# Activity:
Please find all lines in the data that hold the string "font" and copy them.
BEGIN Exercise material
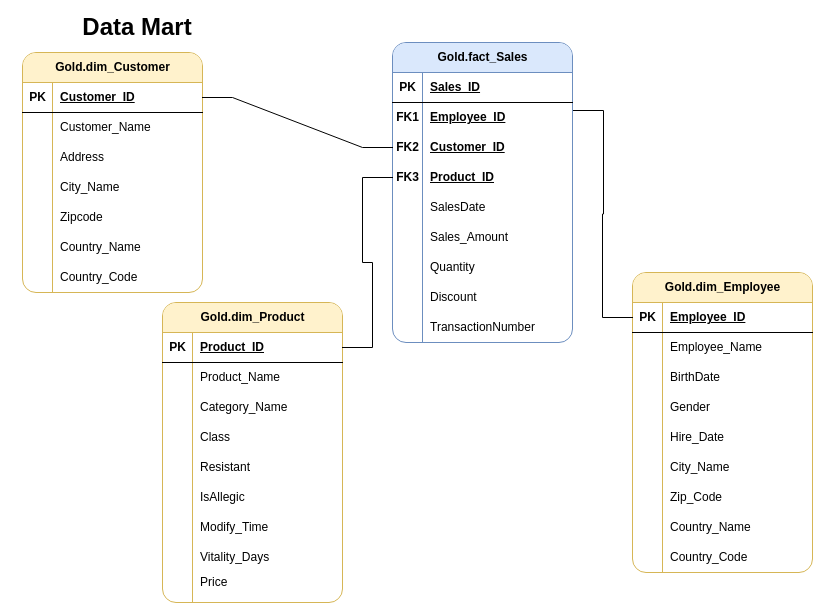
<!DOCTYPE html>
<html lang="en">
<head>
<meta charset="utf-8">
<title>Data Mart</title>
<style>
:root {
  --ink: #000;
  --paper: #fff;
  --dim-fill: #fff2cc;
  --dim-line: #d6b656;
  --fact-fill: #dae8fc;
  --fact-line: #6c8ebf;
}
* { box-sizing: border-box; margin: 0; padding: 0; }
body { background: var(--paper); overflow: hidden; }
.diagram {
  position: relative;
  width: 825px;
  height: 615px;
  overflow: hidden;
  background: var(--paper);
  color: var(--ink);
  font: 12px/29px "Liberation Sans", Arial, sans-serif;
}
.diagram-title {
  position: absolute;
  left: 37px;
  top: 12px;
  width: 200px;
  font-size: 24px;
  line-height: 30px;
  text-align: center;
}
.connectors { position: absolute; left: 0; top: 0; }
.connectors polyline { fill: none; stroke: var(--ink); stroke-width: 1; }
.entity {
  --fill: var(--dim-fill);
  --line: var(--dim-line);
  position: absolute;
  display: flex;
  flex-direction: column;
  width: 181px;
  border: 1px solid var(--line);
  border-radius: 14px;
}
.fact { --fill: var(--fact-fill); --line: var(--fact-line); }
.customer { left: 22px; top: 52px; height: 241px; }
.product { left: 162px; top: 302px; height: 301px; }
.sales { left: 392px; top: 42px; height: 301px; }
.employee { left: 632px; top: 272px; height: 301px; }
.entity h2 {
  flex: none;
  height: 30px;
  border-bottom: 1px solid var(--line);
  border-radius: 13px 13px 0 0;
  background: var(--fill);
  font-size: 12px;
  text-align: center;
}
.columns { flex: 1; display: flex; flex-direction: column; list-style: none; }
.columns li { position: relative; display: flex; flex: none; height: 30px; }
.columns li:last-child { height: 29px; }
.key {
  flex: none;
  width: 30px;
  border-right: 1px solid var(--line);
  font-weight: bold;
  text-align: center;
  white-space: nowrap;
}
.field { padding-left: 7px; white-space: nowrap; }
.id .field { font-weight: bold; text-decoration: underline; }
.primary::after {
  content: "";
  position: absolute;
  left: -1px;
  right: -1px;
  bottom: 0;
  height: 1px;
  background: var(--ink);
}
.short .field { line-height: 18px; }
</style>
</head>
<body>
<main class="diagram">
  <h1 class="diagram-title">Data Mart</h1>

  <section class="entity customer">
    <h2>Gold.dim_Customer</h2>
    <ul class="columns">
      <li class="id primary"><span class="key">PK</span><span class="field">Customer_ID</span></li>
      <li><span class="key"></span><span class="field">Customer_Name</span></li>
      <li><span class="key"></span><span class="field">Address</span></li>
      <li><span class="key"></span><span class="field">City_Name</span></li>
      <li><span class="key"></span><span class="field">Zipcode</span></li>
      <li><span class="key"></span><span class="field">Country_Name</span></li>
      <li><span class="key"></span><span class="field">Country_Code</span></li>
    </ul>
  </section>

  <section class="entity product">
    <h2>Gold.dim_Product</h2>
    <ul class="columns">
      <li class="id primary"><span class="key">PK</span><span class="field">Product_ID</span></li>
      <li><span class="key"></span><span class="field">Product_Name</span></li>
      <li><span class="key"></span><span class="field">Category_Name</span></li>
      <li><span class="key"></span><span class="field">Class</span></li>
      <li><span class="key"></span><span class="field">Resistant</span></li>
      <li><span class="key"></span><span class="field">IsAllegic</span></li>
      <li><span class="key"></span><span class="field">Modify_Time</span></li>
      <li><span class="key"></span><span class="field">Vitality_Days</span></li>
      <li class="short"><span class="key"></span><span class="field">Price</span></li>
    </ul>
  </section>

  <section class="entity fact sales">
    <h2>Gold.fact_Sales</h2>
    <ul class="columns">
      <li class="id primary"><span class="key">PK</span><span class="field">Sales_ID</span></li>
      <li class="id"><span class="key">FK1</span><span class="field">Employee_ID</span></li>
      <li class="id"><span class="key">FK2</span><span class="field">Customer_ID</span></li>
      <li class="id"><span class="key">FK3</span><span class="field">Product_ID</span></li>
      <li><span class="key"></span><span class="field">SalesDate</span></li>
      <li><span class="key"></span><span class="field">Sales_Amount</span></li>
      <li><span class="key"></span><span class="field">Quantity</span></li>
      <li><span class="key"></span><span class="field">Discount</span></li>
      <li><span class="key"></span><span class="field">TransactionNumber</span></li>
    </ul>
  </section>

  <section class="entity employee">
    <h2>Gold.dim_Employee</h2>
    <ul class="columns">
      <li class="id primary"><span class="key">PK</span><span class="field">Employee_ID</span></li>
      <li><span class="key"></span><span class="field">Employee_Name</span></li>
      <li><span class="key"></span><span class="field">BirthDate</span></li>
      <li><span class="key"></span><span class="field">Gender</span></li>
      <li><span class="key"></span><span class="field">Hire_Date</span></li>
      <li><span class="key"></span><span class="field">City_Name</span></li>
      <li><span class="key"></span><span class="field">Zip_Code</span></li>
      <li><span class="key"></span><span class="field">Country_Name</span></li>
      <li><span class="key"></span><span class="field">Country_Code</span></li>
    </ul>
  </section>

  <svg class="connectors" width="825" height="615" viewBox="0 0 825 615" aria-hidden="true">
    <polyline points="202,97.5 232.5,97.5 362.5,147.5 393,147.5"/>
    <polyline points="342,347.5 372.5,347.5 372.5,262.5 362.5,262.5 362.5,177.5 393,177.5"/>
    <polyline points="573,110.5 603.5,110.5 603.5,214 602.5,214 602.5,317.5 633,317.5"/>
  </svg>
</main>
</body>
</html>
END Exercise material
BEGIN Exercise material
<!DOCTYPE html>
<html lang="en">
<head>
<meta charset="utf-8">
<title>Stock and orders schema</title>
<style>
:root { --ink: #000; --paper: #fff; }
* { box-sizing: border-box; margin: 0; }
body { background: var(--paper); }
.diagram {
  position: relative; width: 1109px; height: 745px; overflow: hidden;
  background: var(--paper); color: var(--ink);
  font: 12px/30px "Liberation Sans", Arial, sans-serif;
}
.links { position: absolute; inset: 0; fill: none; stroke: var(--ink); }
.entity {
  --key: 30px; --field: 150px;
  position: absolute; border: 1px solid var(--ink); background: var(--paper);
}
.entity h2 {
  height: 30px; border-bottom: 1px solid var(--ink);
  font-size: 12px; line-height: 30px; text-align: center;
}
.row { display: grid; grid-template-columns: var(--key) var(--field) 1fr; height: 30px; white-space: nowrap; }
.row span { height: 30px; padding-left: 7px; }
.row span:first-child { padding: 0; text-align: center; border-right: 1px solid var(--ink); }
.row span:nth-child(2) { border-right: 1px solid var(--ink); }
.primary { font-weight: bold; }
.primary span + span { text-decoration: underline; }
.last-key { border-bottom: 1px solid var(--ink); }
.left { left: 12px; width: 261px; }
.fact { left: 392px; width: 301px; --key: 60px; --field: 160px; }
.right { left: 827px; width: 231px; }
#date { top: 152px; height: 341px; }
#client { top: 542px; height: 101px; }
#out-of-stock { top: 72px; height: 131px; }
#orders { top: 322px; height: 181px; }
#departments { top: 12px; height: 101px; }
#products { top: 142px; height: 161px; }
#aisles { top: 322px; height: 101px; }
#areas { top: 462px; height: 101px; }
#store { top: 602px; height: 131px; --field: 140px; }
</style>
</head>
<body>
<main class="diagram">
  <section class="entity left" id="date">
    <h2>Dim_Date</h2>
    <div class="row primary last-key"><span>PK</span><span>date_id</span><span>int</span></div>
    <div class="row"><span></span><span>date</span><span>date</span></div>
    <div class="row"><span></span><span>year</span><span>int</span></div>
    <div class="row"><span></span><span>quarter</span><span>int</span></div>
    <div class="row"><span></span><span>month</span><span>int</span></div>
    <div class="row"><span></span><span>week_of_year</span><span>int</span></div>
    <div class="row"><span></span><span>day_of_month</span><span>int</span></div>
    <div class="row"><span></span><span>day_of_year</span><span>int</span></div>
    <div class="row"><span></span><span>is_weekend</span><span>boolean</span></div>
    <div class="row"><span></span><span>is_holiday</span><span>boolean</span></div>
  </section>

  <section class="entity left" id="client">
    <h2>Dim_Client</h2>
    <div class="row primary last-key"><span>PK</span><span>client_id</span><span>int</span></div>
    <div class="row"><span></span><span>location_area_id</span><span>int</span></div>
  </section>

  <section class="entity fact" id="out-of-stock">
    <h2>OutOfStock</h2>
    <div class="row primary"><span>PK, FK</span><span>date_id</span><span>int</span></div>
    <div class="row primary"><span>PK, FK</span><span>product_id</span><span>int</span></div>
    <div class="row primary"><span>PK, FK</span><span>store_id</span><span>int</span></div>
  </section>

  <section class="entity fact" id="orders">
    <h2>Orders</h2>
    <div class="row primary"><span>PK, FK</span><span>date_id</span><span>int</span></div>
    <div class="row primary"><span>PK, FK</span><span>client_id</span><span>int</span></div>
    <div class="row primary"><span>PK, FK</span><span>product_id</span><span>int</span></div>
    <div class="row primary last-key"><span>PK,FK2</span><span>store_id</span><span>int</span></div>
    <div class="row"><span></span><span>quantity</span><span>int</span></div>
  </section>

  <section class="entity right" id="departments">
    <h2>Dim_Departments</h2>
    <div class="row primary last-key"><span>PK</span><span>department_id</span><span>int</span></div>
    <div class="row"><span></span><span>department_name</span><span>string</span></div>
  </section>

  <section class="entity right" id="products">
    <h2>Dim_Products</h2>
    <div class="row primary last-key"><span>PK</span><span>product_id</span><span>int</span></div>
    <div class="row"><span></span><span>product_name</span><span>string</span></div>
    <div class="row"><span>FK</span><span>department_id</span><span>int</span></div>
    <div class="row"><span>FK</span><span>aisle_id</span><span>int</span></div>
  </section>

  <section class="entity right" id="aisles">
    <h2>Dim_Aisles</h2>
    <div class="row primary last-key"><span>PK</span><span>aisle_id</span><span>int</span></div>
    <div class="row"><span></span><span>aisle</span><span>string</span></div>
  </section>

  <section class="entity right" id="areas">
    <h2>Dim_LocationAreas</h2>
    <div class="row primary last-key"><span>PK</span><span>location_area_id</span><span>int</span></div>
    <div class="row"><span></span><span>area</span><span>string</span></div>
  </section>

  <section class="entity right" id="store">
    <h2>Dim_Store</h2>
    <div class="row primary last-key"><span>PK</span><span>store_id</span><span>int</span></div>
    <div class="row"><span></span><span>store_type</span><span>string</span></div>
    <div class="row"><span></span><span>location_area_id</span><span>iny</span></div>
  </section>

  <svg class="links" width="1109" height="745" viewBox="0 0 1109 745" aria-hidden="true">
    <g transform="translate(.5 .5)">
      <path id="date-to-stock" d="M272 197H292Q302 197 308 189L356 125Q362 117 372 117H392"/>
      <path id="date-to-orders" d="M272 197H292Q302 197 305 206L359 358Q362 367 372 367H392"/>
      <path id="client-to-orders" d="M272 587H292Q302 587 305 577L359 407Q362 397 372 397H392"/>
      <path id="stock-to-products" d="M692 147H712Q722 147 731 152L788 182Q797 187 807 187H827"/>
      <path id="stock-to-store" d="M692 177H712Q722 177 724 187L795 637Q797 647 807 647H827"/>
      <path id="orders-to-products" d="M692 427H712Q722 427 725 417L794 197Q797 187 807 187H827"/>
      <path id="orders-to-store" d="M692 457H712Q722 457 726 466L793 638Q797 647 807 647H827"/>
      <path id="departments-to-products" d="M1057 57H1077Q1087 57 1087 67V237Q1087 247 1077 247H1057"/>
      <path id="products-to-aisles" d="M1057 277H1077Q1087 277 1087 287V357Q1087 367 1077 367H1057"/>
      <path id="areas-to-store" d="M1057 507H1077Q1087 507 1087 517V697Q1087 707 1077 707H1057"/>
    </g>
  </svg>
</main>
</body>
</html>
END Exercise material
# Task solution:
  font: 12px/29px "Liberation Sans", Arial, sans-serif;
  font-size: 24px;
  font-size: 12px;
  font-weight: bold;
.id .field { font-weight: bold; text-decoration: underline; }
  font: 12px/30px "Liberation Sans", Arial, sans-serif;
  font-size: 12px; line-height: 30px; text-align: center;
.primary { font-weight: bold; }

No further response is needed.